Global Food Systems: Addressing Malnutrition Through Sustainable System Pathways
I loved having the freedom to shape my own research and outcomes.
What was your research about?
My PhD focused on understanding the compatibility between environmental sustainability (with a focus on greenhouse gas emissions) and providing a nutritious diet for the global population. In essence, it aimed to explore the question: “can we provide a nutritious diet for a growing population within our environmental limits?”. I approached this question through the development of a scalable framework which maps nutritional components from production to final human consumption, therefore highlighting the scale of chain losses, but importantly where the real hotspots are for intervention.
What made you apply to the E3 DTP?
My background is in environmental sustainability (previous degrees of BSc Environmental Geoscience and MSc Carbon Management) and I knew I wanted to undertake a PhD in the disciplinary area of Atmospheric and Environmental Sciences; the Natural Environment Research Council (NERC) was therefore a perfect funder to apply with. The E3 DTP programme in particular was even more attractive: the additional opportunities for development and training seemed a fantastic opportunity. When I saw the E3 DTP was offering PhD places at the University of Edinburgh – especially a project with previous supervisors and lecturers of mine – I knew I had to apply.
- Five publications in very good journals (all formed chapters of my PhD)
- The University of Edinburgh Geosciences prize for public engagement
- Keynote speaker at the 2018 Planetary Health Conference
- Tutoring and teaching on the University of Edinburgh online, interdisciplinary course in Sustainability and Social Responsibility.
What did you find challenging during your PhD?
I think the PhD process was relatively close to my expectations. The most surprising element that I hadn’t anticipated was how malleable the overall research questions/focus could be: although scientific research starts with a primary research objective/question, further or sometimes different questions arise as the work develops. Research reveals further questions, which can in some cases take an unexpected direction. This is an important overall learning of how the research process evolves (and is rarely straight or linear).
I had five published academic papers in very good journals by the end of my PhD (all formed chapters within the thesis). This process of publication submission was an invaluable teaching. However, multiple submission tends to bring both rejections and the lengthy publication journey. I found this process to be the most challenging aspect of the PhD.
Looking back, what would you have done differently?
Invested more time at the very beginning of the PhD into mastering statistical software (alongside the DTP courses on statistical software) rather than learning some in the initial stages then have to build on that in the later stages of the thesis.
Which aspects of your PhD did you enjoy the most?
I most enjoyed the freedom of guiding and developing my own research methodologies, analysis, and evolution of the process. Both of my supervisors were true mentors and provided support when required, but the whole PhD was really self-guided. I loved having the freedom to shape my own research and outcomes.
The most surprising element that I hadn’t anticipated was how malleable the overall research questions/focus could be: although scientific research starts with a primary research objective/question, further or sometimes different questions arise as the work develops.

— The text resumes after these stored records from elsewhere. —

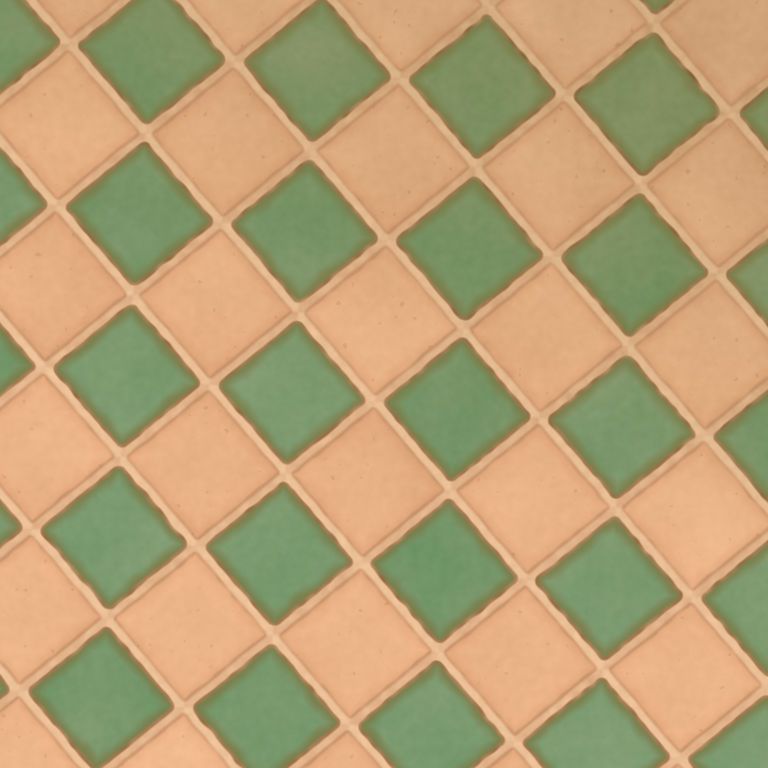
Reproduce this pattern procedurally as a WebGL 2 fragment shader.

```glsl
#version 300 es
precision highp float;
// Worn checkerboard of green and peach clay tiles, laid diagonally with pale grout.
uniform vec2 u_resolution;
out vec4 fragColor;

vec2 hash2(vec2 p) {
    vec3 q = fract(p.xyx * vec3(0.1031, 0.1030, 0.0973));
    q += dot(q, q.yzx + 33.33);
    return fract((q.xx + q.yz) * q.zy);
}

// Gradient noise, roughly -0.7 to 0.7
float noise(vec2 p) {
    vec2 i = floor(p), f = fract(p);
    vec2 w = f * f * f * (f * (f * 6.0 - 15.0) + 10.0);
    vec2 o = vec2(0.0, 1.0);
    float a = dot(hash2(i) * 2.0 - 1.0, f);
    float b = dot(hash2(i + o.yx) * 2.0 - 1.0, f - o.yx);
    float c = dot(hash2(i + o.xy) * 2.0 - 1.0, f - o.xy);
    float d = dot(hash2(i + o.yy) * 2.0 - 1.0, f - o.yy);
    return mix(mix(a, b, w.x), mix(c, d, w.x), w.y);
}

float fbm(vec2 p) {
    float sum = 0.0, amp = 0.6;
    for (int k = 0; k < 4; k++) {
        sum += amp * noise(p);
        p = p * 2.03 + 17.3;
        amp *= 0.5;
    }
    return sum;
}

float roundedBox(vec2 p, vec2 halfSize, float radius) {
    vec2 q = abs(p) - halfSize + radius;
    return length(max(q, 0.0)) + min(max(q.x, q.y), 0.0) - radius;
}

void main() {
    vec2 uv = gl_FragCoord.xy / u_resolution;
    float px = 1.0 / min(u_resolution.x, u_resolution.y);
    float soft = max(0.0022, px);

    // Hand-laid edges waver slightly
    vec2 p = uv + 0.0016 * vec2(noise(uv * 38.0), noise(uv * 38.0 + 71.0));

    // Slanted lattice: columns are the two tile edge vectors
    mat2 tileEdges = mat2(0.0992, -0.1162, 0.1157, 0.0941);
    vec2 q = inverse(tileEdges) * (p - vec2(0.380, 0.4886)) + 0.5;
    vec2 id = floor(q);
    vec2 cell = vec2(length(tileEdges[0]), length(tileEdges[1]));
    vec2 local = (fract(q) - 0.5) * cell;
    vec2 gap = 0.5 * cell - abs(local);
    bool isGreen = mod(id.x + id.y, 2.0) < 0.5;
    vec2 rnd = hash2(id + 40.0);

    // Light falls off towards the upper right
    float dim = smoothstep(0.35, 1.2, uv.y * 0.8 + uv.x * 0.38);
    float cloud = fbm(uv * 9.0 + rnd * 20.0);
    float grain = fbm(uv * 75.0);
    float wear = noise(uv * 55.0 + 9.0);

    // Pale grout, dingier along the rising joints
    float rising = smoothstep(-0.004, 0.004, gap.y - gap.x);
    vec3 grout = mix(vec3(0.93, 0.76, 0.60), vec3(0.83, 0.68, 0.51), dim);
    grout -= rising * vec3(0.05, 0.07, 0.07) * (0.7 + wear);
    grout += 0.06 * grain;

    vec3 color;
    if (isGreen) {
        float d = roundedBox(local, 0.5 * cell - 0.0090, 0.006) + 0.0012 * wear;
        vec3 glaze = mix(vec3(0.475, 0.60, 0.43), vec3(0.51, 0.545, 0.355), dim * 0.85);
        glaze += (rnd.x - 0.5) * vec3(0.035, 0.02, 0.03);
        glaze += cloud * vec3(0.10, 0.04, 0.06) + grain * 0.035;
        // Olive stain gathers inside the rim
        float stain = smoothstep(-0.017, -0.001, d + 0.006 * noise(uv * 30.0));
        glaze = mix(glaze, vec3(0.49, 0.47, 0.27), stain * 0.75);
        // Bare brown clay between glaze and grout
        vec3 clay = mix(vec3(0.64, 0.48, 0.32), vec3(0.58, 0.45, 0.29), dim);
        clay += 0.12 * wear;
        float bare = smoothstep(-soft, soft, d + 0.0008);
        color = mix(glaze, clay, bare);
        color = mix(color, grout, smoothstep(0.0015, 0.0052, d + 0.001 * wear));
    } else {
        float d = roundedBox(local, 0.5 * cell - 0.0058, 0.004) + 0.0010 * wear;
        vec3 peach = mix(vec3(0.92, 0.705, 0.53), vec3(0.825, 0.645, 0.48), dim);
        peach += (rnd.x - 0.5) * 0.025 + cloud * 0.055 + grain * 0.035;
        // Small dull specks
        peach -= 0.05 * smoothstep(0.36, 0.55, noise(uv * 110.0 + 5.0));
        peach -= vec3(0.02, 0.035, 0.035) * smoothstep(-0.018, 0.0, d);
        // Thin shadow where tile meets grout
        float line = exp(-pow(d / 0.0026, 2.0)) * (0.6 + 0.4 * rising + 0.7 * wear);
        color = mix(peach, grout, smoothstep(-soft, soft, d - 0.0012));
        color = mix(color, vec3(0.70, 0.50, 0.36), 0.5 * clamp(line, 0.0, 1.0));
    }
    fragColor = vec4(clamp(color, 0.0, 1.0), 1.0);
}
```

Which skills did you gain during your PhD?
Increased data and project management skills via E3 DTP training courses in Semester 1 of the 1st year. Improved skills in scientific writing, and invaluable experience in the process of manuscript submission and publication. Project planning and time management.
What would not have been possible without the DTP?
Very useful team-building, presentation and project definition training at the very start of the 1st year of the DTP. Invaluable training opportunities in data management, analysis and skills. Training in scientific writing.
How has your PhD helped you to decide on a career pathway?
A dominant element to my PhD has been the use of large data to provide an overview of high-level systems (in my case, global and national level food systems) – this has strongly solidified for me that doing so is one of my strengths and should be a focus for my future career path. In addition, my PhD project evolved to lie at the intersection/crossover of many disciplines including food and agricultural systems, environmental impact and climate change, human nutrition, economic development and biotechnology. This interdisciplinary approach is where I see crucial importance; my career is very much geared towards research at the intersection of many disciplines.
The interdisciplinary approach is where I see crucial importance; my career is very much geared towards research at the intersection of many disciplines.
I am currently on a four-year contract as a Postdoctoral Researcher on the Programme for Global Development (Our World in Data) at the University of Oxford. This contract began immediately following my PhD submission/completion. I had already began working with researchers on the programme on a voluntary basis (in my free time) alongside my PhD. The focus of this project is on communicating global level, long-term progress of development across all relevant areas using empirical evidence and interactive data visualizations. My work as an environment and food systems researcher, and the focus of my PhD on big data was very complimentary to this project and a perfect fit. Having collaborated closely with the project during my PhD project, securing a full-time role at its completion was a natural progression.